I have been participating at PPL as an elected Performer Director representing PPL’s 90,000 performer members for the past six years. Throughout my tenure I have vigorously and passionately defended the interests of both featured and non-featured performers.

Like most people in the music business, I started off as a musician but, despite oceans of enthusiasm, I soon realised I was never going to cut it with the best. Back in the day, I was a lead singer, guitarist and keyboard player. (You can watch me playing New York’s Madison Square Garden in front of 17,000 people on Youtube, or rather don’t).

I have written three editions of the book ‘How to make a Living from Music’ which is published by the UN. It’s available as a free download from the WIPO website: I also present performer workshops for WIPO around the world.

I feel passionately about performer rights. Here are some of the important areas on which I will continue to campaign and influence at PPL. Please go to my blog for a more detailed manifesto.
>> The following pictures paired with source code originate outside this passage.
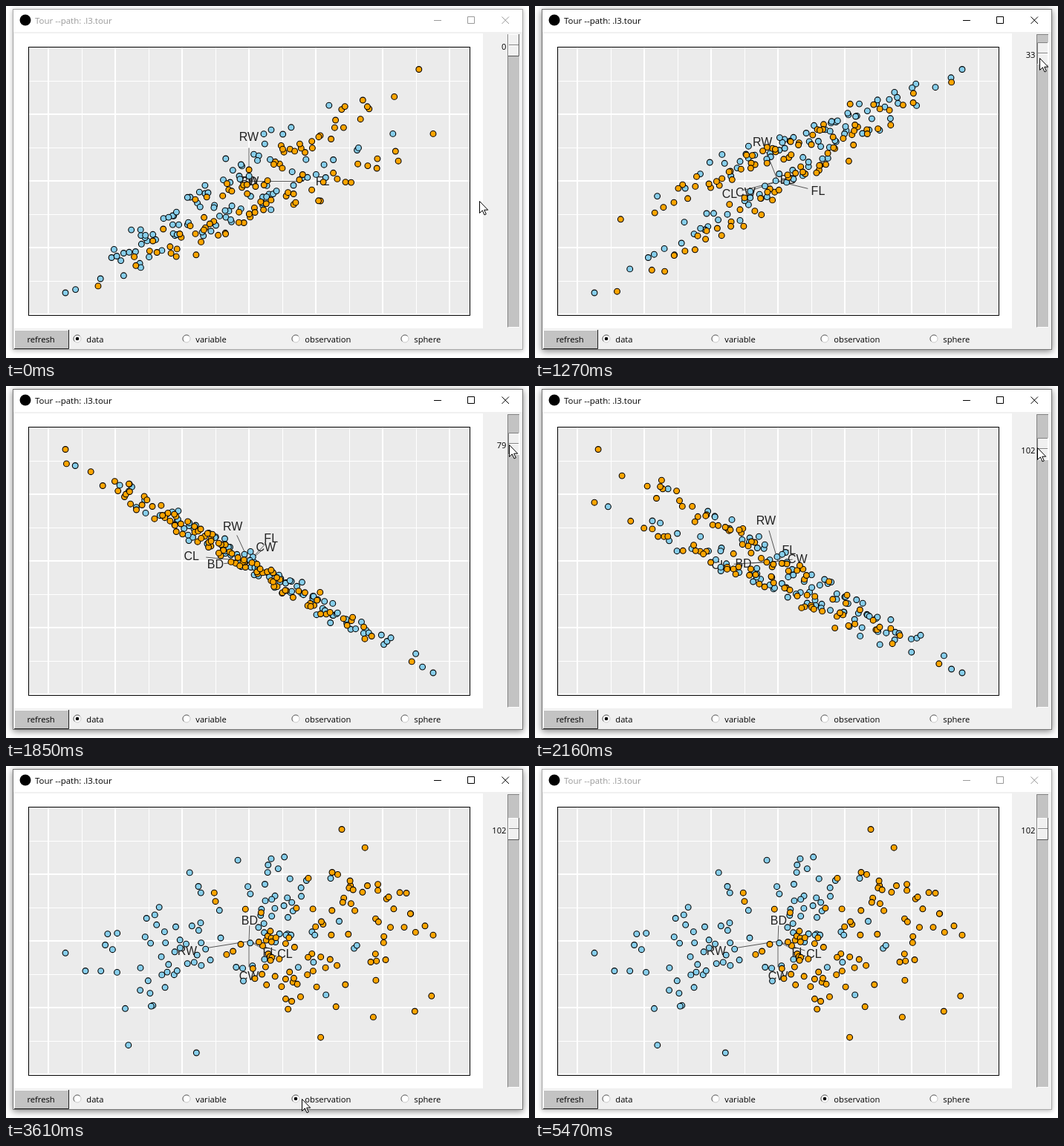
An HTML page that plays this animation: 704 by 475 pixels, repeating every 5570 ms.

```html
<!DOCTYPE html>
<html lang="en">
<head>
<meta charset="utf-8">
<title>Tour</title>
<style>
  html, body { margin: 0; width: 100%; height: 100%; overflow: hidden; background: #fff; }
  svg { display: block; width: 704px; height: 475px; font: 11.2px "Open Sans", "Noto Sans", sans-serif; }
  .axis text { font: 16px "Liberation Sans", Arial, sans-serif; text-anchor: middle; fill: #222; }
  .axis line { stroke: #555; }
  .points circle { stroke: #000; stroke-width: 1.1; }
  .line { fill: none; }
  #frame { fill: #f0f0f0; stroke: #aaa; filter: drop-shadow(0 1px 3px rgba(0,0,0,.3)); }
  #title { fill: #999; }
  #buttons { stroke: #999; fill: none; }
  .active #frame { stroke: #777; filter: drop-shadow(0 2px 5px rgba(0,0,0,.5)); }
  .active #title { fill: #000; }
  .active #buttons { stroke: #000; }
</style>
</head>
<body>
<svg id="stage" viewBox="0 0 704 475">
  <rect id="frame" x="9.5" y="4.5" width="686" height="459"/>
  <rect x="10" y="5" width="685" height="30" fill="#fff"/>
  <circle cx="26" cy="19" r="7.5"/>
  <text id="title" x="39" y="23.5" font-size="11.5">Tour --path: .l3.tour</text>
  <path id="buttons" d="M576 19.5h10M621.5 14.5h9v9h-9zM667.5 14.5l9.5 9.5M677 14.5l-9.5 9.5"/>

  <rect x="11" y="37" width="631" height="398" fill="#fff"/>
  <rect x="31" y="56" width="593" height="361" fill="#ebebeb"/>
  <g id="grid" stroke="#fff"></g>
  <rect x="30.5" y="55.5" width="594" height="362" class="line" stroke="#000"/>
  <g id="axes" class="axis"></g>
  <g id="points" class="points"></g>

  <rect x="675" y="38" width="17" height="396" fill="#c3c3c3"/>
  <path class="line" stroke="#828282" d="M675.5 433V38.5H691"/>
  <path class="line" stroke="#fff" d="M676 433.5h15.5V38"/>
  <g id="thumb">
    <rect x="676" width="15" height="30" fill="#f0f0f0"/>
    <path id="lit" class="line" d="M676.5 29V.5H690"/>
    <path id="shade" class="line" d="M676 29.5h14.5V0"/>
    <path class="line" stroke="#828282" d="M677 14.5h13"/>
    <path class="line" stroke="#fff" d="M677 15.5h13"/>
    <text id="value" x="673.5" y="20.5" text-anchor="end"></text>
  </g>

  <rect x="11" y="437" width="74" height="26" fill="#c3c3c3"/>
  <path class="line" stroke="#fff" d="M11.5 462V437.5H84"/>
  <path class="line" stroke="#222" d="M11 462.5h73.5V437"/>
  <text x="47" y="454" text-anchor="middle">refresh</text>
  <g id="radios"></g>
  <path id="cursor" fill="#fff" stroke="#000" d="M.5.5V16.5l3.8-3.6 2.7 6 2.3-1-2.6-5.7h5z"/>
</svg>
<script>
const LOOP = 5570, TICK = 127;
const $ = id => document.getElementById(id);
function add(parent, tag, attrs, text = "") {
  const el = document.createElementNS("http://www.w3.org/2000/svg", tag);
  set(el, attrs);
  el.textContent = text;
  parent.append(el);
  return el;
}
function set(el, attrs) {
  for (const key in attrs) el.setAttribute(key, attrs[key]);
}
const mix = (a, b, f) => a + (b - a) * f;

// Direction of each variable on screen: x row, y row
const NAMES = ["FL", "RW", "CL", "CW", "BD"];
const POSES = [
  [[1, 0, 0, 0, 0], [0, 1, 0, 0, 0]],
  [[.545, -.21, -.657, -.44, .14], [-.22, .88, -.28, -.25, .03]],
  [[.3, -.22, -.78, .23, -.455], [.52, .78, .12, .32, -.07]],
  [[.09, -.14, -.81, .28, -.475], [.15, .98, -.165, -.05, -.05]],
  [[.28, -.84, .49, 0, .01], [-.25, -.22, -.28, -.78, .47]]
];
// tick, pose, slider value
const TOUR = [[7, 0, 0], [10, 1, 33], [12, 2, 79], [14, 2, 79], [17, 2.72, 102], [19, 3, 102]];
// tick, x, y
const MOUSE = [
  [0, 637, 263], [1, 609, 127], [5, 671, 51], [7, 681, 51], [10, 679, 70], [12, 677, 77],
  [17, 676, 83], [18, 668, 100], [19, 488, 300], [21, 418, 455], [24, 400, 449],
  [29, 397, 449], [31, 419, 453], [32, 508, 458], [33, 720, 490]
];

// Values at a tick, linear between keys and held outside them
function track(keys, tick) {
  const next = keys.find(key => key[0] > tick) || keys.at(-1);
  const prev = keys.findLast(key => key[0] <= tick) || next;
  const f = (tick - prev[0]) / (next[0] - prev[0] || 1);
  return prev === next ? prev.slice(1) : prev.slice(1).map((v, i) => mix(v, next[i + 1], f));
}

let seed = 12;
function random() {
  seed = (seed * 1664525 + 1013904223) % 4294967296;
  return (seed + 1) / 4294967297;
}
const gauss = () => Math.sqrt(-2 * Math.log(random())) * Math.cos(2 * Math.PI * random());

// All measures grow linearly with the shell length, with small shifts by species and sex
function animal(orange, female, k) {
  const u = k / 49;
  const q = .5 + (u ** .4 - (1 - u) ** .4) / 2;
  const low = 16 + (female ? 5 * orange - 1 : orange * .7);
  const size = mix(low, female ? 41 + 5 * orange : 47.3, q);
  const noise = k % 49 ? .35 : 0;
  return [
    (.43 * size + 1) * (1 + .08 * orange),
    female ? .42 * size + .35 : .29 * size + 2.2,
    size,
    (1.15 * size + .3) * (1 - .03 * orange),
    (.42 * size + .2) * (1 + .07 * orange)
  ].map(v => v + noise * gauss());
}
const data = Array.from({ length: 200 }, (_, i) =>
  animal(+(i >= 100), Math.floor(i / 50) % 2, i % 50));
const byRow = data.map(row => {
  const low = Math.min(...row), span = Math.max(...row) - low;
  return row.map(v => (v - low) / span);
});

for (let i = 0; i < 7; i++) {
  const x = 57 + 90 * i;
  add($("grid"), "path", { d: `M${x} 56V417`, "stroke-width": 2 });
  if (i < 6) add($("grid"), "path", { d: `M${x + 45.5} 56V417` });
}
for (let i = 0; i < 4; i++) {
  const y = 146 + 90 * i;
  add($("grid"), "path", { d: `M31 ${y - 44.5}H624` });
  add($("grid"), "path", { d: `M31 ${y}H624`, "stroke-width": 2 });
}
const axes = NAMES.map(name => ({
  line: add($("axes"), "line", { x1: 327, y1: 236.5 }),
  label: add($("axes"), "text", {}, name)
}));
const dots = data.map((_, i) =>
  add($("points"), "circle", { r: 3.9, fill: i < 100 ? "#87ceeb" : "#ffa500" }));
const marks = ["data", "variable", "observation", "sphere"].map((name, i) => {
  const x = 96 + 147 * i;
  add($("radios"), "circle", { cx: x, cy: 449, r: 5, fill: "#fff", stroke: "#ccc" });
  add($("radios"), "path", { d: `M${x - 3.6} 452.6a5 5 0 0 1 7.2 -7.2`, fill: "none", stroke: "#666" });
  add($("radios"), "text", { x: x + 12.3, y: 454 }, name);
  return add($("radios"), "circle", { cx: x, cy: 449, r: 2.3 });
});

function basis(pose) {
  const i = Math.floor(pose), next = POSES[Math.ceil(pose)];
  return POSES[i].map((row, d) => row.map((v, j) => mix(v, next[d][j], pose - i)));
}

// Project the rows on an axis and fit them between two screen positions
function spread(rows, axis, from, to) {
  const v = rows.map(row => row.reduce((sum, a, j) => sum + a * axis[j], 0));
  const low = Math.min(...v), span = Math.max(...v) - low;
  return v.map(a => mix(from, to, (a - low) / span));
}

function drawPlot(rows, pose) {
  const [bx, by] = basis(pose);
  const xs = spread(rows, bx, 80, 575), ys = spread(rows, by, 387, 85.5);
  dots.forEach((dot, i) => set(dot, { cx: xs[i].toFixed(1), cy: ys[i].toFixed(1) }));
  axes.forEach(({ line, label }, j) => {
    set(line, { x2: 327 + 74 * bx[j], y2: 236.5 - 45 * by[j] });
    set(label, { x: 327 + 99 * bx[j], y: 242 - 60 * by[j] });
  });
}

function drawSlider(value, pressed) {
  set($("thumb"), { transform: `translate(0 ${Math.round(38.3 + value * .31)})` });
  set($("lit"), { stroke: pressed ? "#828282" : "#fff" });
  set($("shade"), { stroke: pressed ? "#fff" : "#555" });
  $("value").textContent = Math.round(value);
}

let shown = "";
function frame(now) {
  const t = now % LOOP, tick = Math.floor(t / TICK);
  const active = t >= 1030 && t < 5470, scaled = t >= 3610;
  const key = [tick, active, scaled].join();
  if (key !== shown) {
    shown = key;
    const [pose, value] = track(TOUR, tick), [x, y] = track(MOUSE, tick);
    $("stage").classList.toggle("active", active);
    drawPlot(scaled ? byRow : data, scaled ? 4 : pose);
    drawSlider(value, tick >= 8 && tick < 18);
    marks.forEach((mark, i) => set(mark, { opacity: +(i === (scaled ? 2 : 0)) }));
    set($("cursor"), { transform: `translate(${Math.round(x)} ${Math.round(y)})` });
  }
  requestAnimationFrame(frame);
}
frame(0);
</script>
</body>
</html>
```
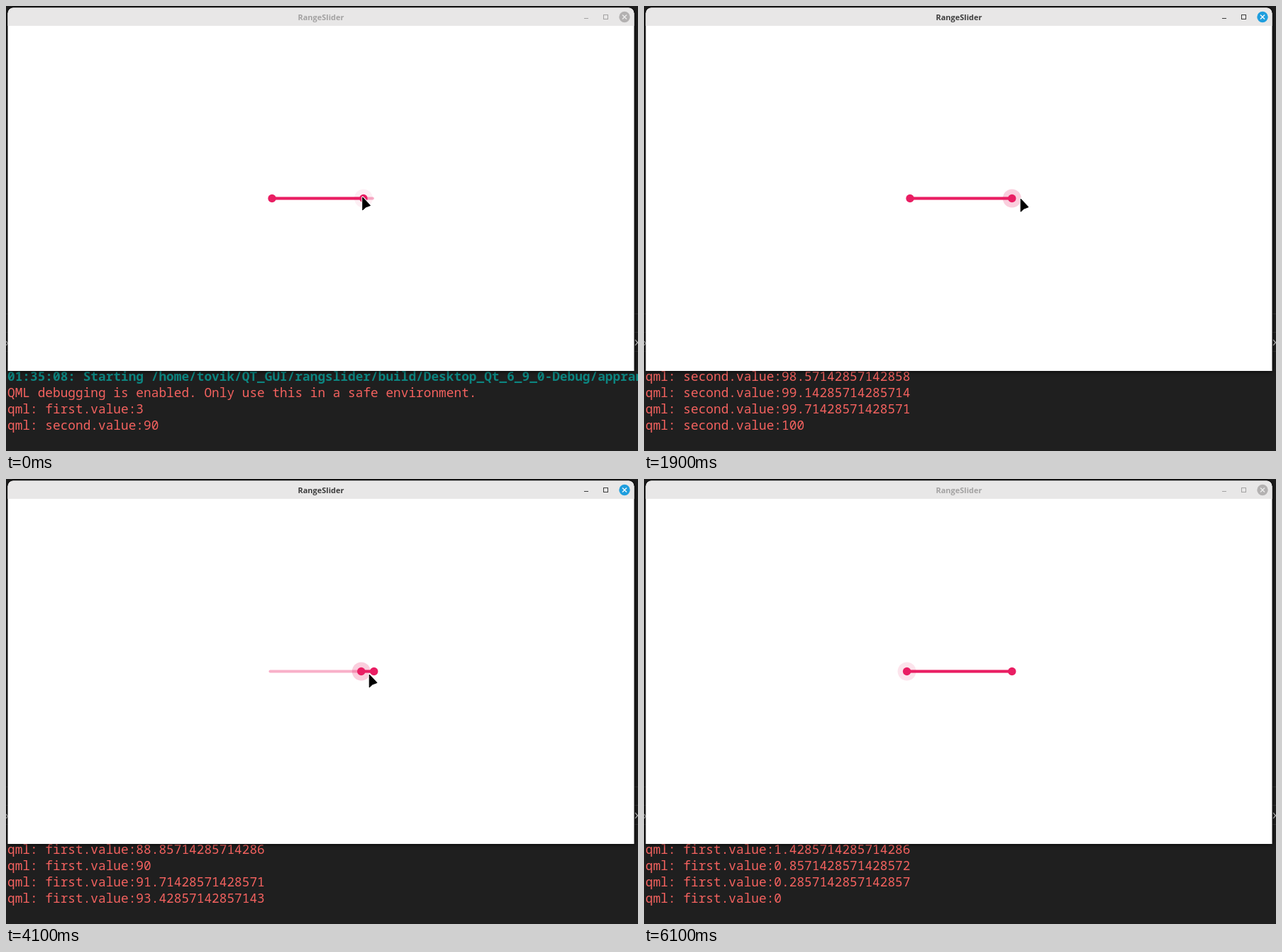
Animation, 891 px wide and 628 px high, one loop 6200 ms. Source, as an HTML page with a canvas:

```html
<!DOCTYPE html>
<html lang="en">
<head>
<meta charset="utf-8">
<title>RangeSlider</title>
<style>
  html, body { margin: 0; width: 100%; height: 100%; overflow: hidden; background: #1f1f1f; }
  canvas { display: block; }
</style>
</head>
<body>
<canvas id="stage" width="891" height="628"></canvas>
<script>
const c = document.getElementById('stage').getContext('2d');
const LOOP = 6200, STEP = 100, PINK = '#e91e63', MID = 271.5;
const INTRO = [
  '01:35:08: Starting /home/tovik/QT_GUI/rangslider/build/Desktop_Qt_6_9_0-Debug/apprangslider...',
  'QML debugging is enabled. Only use this in a safe environment.',
  'qml: first.value:3',
  'qml: second.value:90'];

const ramp = (t, a, b) => Math.max(0, Math.min(1, (t - a) / (b - a)));
const ease = (t, a, b) => { const p = ramp(t, a, b); return p * p * (3 - 2 * p); };

// Slider positions run from 0 to 700. The first handle trails the log, which trails the cursor.
const secondAt = t => 630 - 128 * ramp(t, 200, 1100) + 198 * ramp(t, 1500, 1900);
const firstAt = (t, riseLead = 0, fallLead = 0) =>
  21 + 659 * ease(t + riseLead, 3270, 4300) - 680 * ease(t + fallLead, 4430, 5100);
const xOf = n => 370.6 + n * 148.2 / 700;

function cursorAt(t) {
  const drag = xOf(firstAt(t, 126, 115)) - xOf(21);
  const leave = ramp(t, 5200, 5800);
  return [
    502 - 25 * ramp(t, 200, 1100) + 72 * ease(t, 1500, 2100) - 80 * ramp(t, 2200, 2400)
      - 95 * ease(t, 2500, 3000) + drag - 322 * leave,
    270 + 3 * ease(t, 1500, 2100) - 3 * ease(t, 2500, 3000) + 6 * ease(t, 3200, 4000)
      - 8 * ease(t, 4600, 5100) - 266 * leave];
}

const clamp = n => Math.max(0, Math.min(700, n));
const snap = n => n <= 0 || n >= 700 ? clamp(n) : Math.round((n - 2) / 4) * 4 + 2;
const say = (name, n) => `qml: ${name}.value:${n / 700 * 100}`;

function history(name, value, dir, gaps) {
  const n = snap(value);
  const back = n === 0 || n === 700 ? [10, 6, 2, 0] : gaps;
  return back.map(g => say(name, clamp(n - dir * g)));
}

function logLines(t) {
  if (t < 300) return INTRO;
  if (t < 500) return [...INTRO.slice(1), say('second', snap(secondAt(t)))];
  if (t >= 3400) return history('first', firstAt(t, 80, 36), t < 4400 ? 1 : -1, [32, 24, 12, 0]);
  const lines = history('second', secondAt(t), t < 1600 ? -1 : 1, [12, 8, 4, 0]);
  return t < 3200 ? lines : [...lines.slice(1), say('first', 22)];
}

function line(color, width, ...points) {
  c.strokeStyle = color;
  c.lineWidth = width;
  c.beginPath();
  points.forEach(([x, y]) => c.lineTo(x, y));
  c.stroke();
}

function disc(x, y, r, color, alpha = 1) {
  c.globalAlpha = alpha;
  c.fillStyle = color;
  c.beginPath();
  c.arc(x, y, r, 0, 7);
  c.fill();
  c.globalAlpha = 1;
}

function drawConsole(t) {
  c.fillStyle = '#1f1f1f';
  c.fillRect(0, 0, 891, 628);
  c.fillStyle = '#343434';
  for (const y of [434, 460, 487]) {
    c.fillRect(0, y, 3, 1);
    c.fillRect(886, y, 5, 1);
  }
  line('#c8c8c8', 1.2, [0, 473], [2.5, 476], [0, 479]);
  line('#c8c8c8', 1.2, [887, 471], [890.5, 475], [887, 479]);
  c.textAlign = 'left';
  logLines(t).forEach((text, i) => {
    const head = text === INTRO[0];
    c.font = `${head ? 'bold ' : ''}17.8px "Noto Sans Mono", monospace`;
    c.fillStyle = head ? '#0c8580' : '#f4625f';
    c.fillText(text, 2, 529 + i * 22.85);
  });
}

function drawWindow(active) {
  c.save();
  c.beginPath();
  c.roundRect(2.5, 2.5, 883, 512.5, [8, 8, 0, 0]);
  c.shadowColor = '#000';
  c.shadowBlur = 6;
  c.fillStyle = '#fff';
  c.fill();
  c.shadowColor = 'transparent';
  c.clip();
  c.fillStyle = '#e8e7e7';
  c.fillRect(2, 2, 884, 26);
  c.restore();

  const ink = active ? '#3d3d3d' : '#a3a2a2';
  c.font = 'bold 11px "Open Sans", "Noto Sans", sans-serif';
  c.textAlign = 'center';
  c.fillStyle = ink;
  c.fillText('RangeSlider', 444, 19.5);
  line(ink, 1, [815, 17.5], [821, 17.5]);
  c.strokeRect(842.5, 12.5, 6, 6);
  disc(872, 15.5, 7.7, active ? '#1f9ede' : '#b3b1b1');
  const cross = active ? '#fff' : '#efeeee';
  line(cross, 1.2, [869, 12.5], [875, 18.5]);
  line(cross, 1.2, [875, 12.5], [869, 18.5]);
}

function drawSlider(t) {
  const first = xOf(firstAt(t)), second = xOf(secondAt(t));
  c.lineCap = 'round';
  line('#f8b0c9', 3.8, [372.4, MID], [517, MID]);
  line(PINK, 3.8, [first, MID], [second, MID]);
  c.lineCap = 'butt';

  // Halos: faint on hover, stronger while pressed.
  const firstHalo = t < 3000 ? 0 : t < 3200 || t >= 5300 ? .12 : .22;
  const secondHalo = t < 100 ? .07 : t < 300 ? .12 : t < 2100 ? .22 : t < 3400 ? .12 : 0;
  for (const [x, halo] of [[first, firstHalo], [second, secondHalo]]) {
    disc(x, MID, 13, PINK, halo);
    disc(x, MID, 5.7, PINK);
  }
}

function drawCursor(t) {
  if (t >= 5900) return;
  c.save();
  c.translate(...cursorAt(t));
  c.beginPath();
  [[.8, 0], [.8, 18], [5.2, 14], [11.6, 11.5]].forEach(p => c.lineTo(...p));
  c.closePath();
  c.lineJoin = 'round';
  c.lineWidth = 3;
  c.strokeStyle = '#fff';
  c.stroke();
  c.lineWidth = 1;
  c.strokeStyle = c.fillStyle = '#000';
  c.stroke();
  c.fill();
  c.restore();
}

const begin = performance.now();
function draw() {
  const t = Math.floor((performance.now() - begin) % LOOP / STEP) * STEP;
  drawConsole(t);
  drawWindow(t >= 300 && t < 6000);
  drawSlider(t);
  drawCursor(t);
  requestAnimationFrame(draw);
}
draw();
</script>
</body>
</html>
```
  1. PPL licenses broadcasting and public performance but it does not license interactive services such as Spotify, YouTube, Apple Music and Tiktok where, due to them being regarded as ‘interactive’, equitable remuneration (ER) is not payable. As we move away from traditional linear broadcasting to these non-linear services, non-featured performer and featured performer income will dry up. I therefore fully support the campaign to establish that ER is payable on a percentage of non-linear (interactive) music delivery.
  2. PPL is owned by the record companies. It should be jointly owned by record companies and performers
  3. I take a very keen and active interest in PPL’s international collections and have worked closely with PPL to see how they can be maximised. When I was first elected, performer international collections for 2015 were £31.7M. In 2021 they were £86.4M.
  4. PPL collects performer income for non-qualifying performers and pays it to the record companies. This is performer money and should be used for the benefit of performers, not record companies. In 2022 I co-instigated a campaign to establish performer rights in Australia. At the moment, UK performers do not get paid when their music is played in Australia or New Zealand. This has to change. (mostly American performers)
  5. PPL collects dubbing income of over £10M per year which is not shared with performers. Without performers there would be no dubbing income. I am investigating what can be done about this.
  6. Songwriters get public performance income via PRS and other CMOs when music is played in films in cinemas, in advertising and library music. Performers do not get paid for any of these uses. This has to change.
  7. I have campaigned for years for performers to get paid quarterly on UK PPL income. This at last looks like becoming a reality in 2023/24.

Feel free to email me. I would love to discuss and get your feedback.

Please vote for me.

I won’t let you down.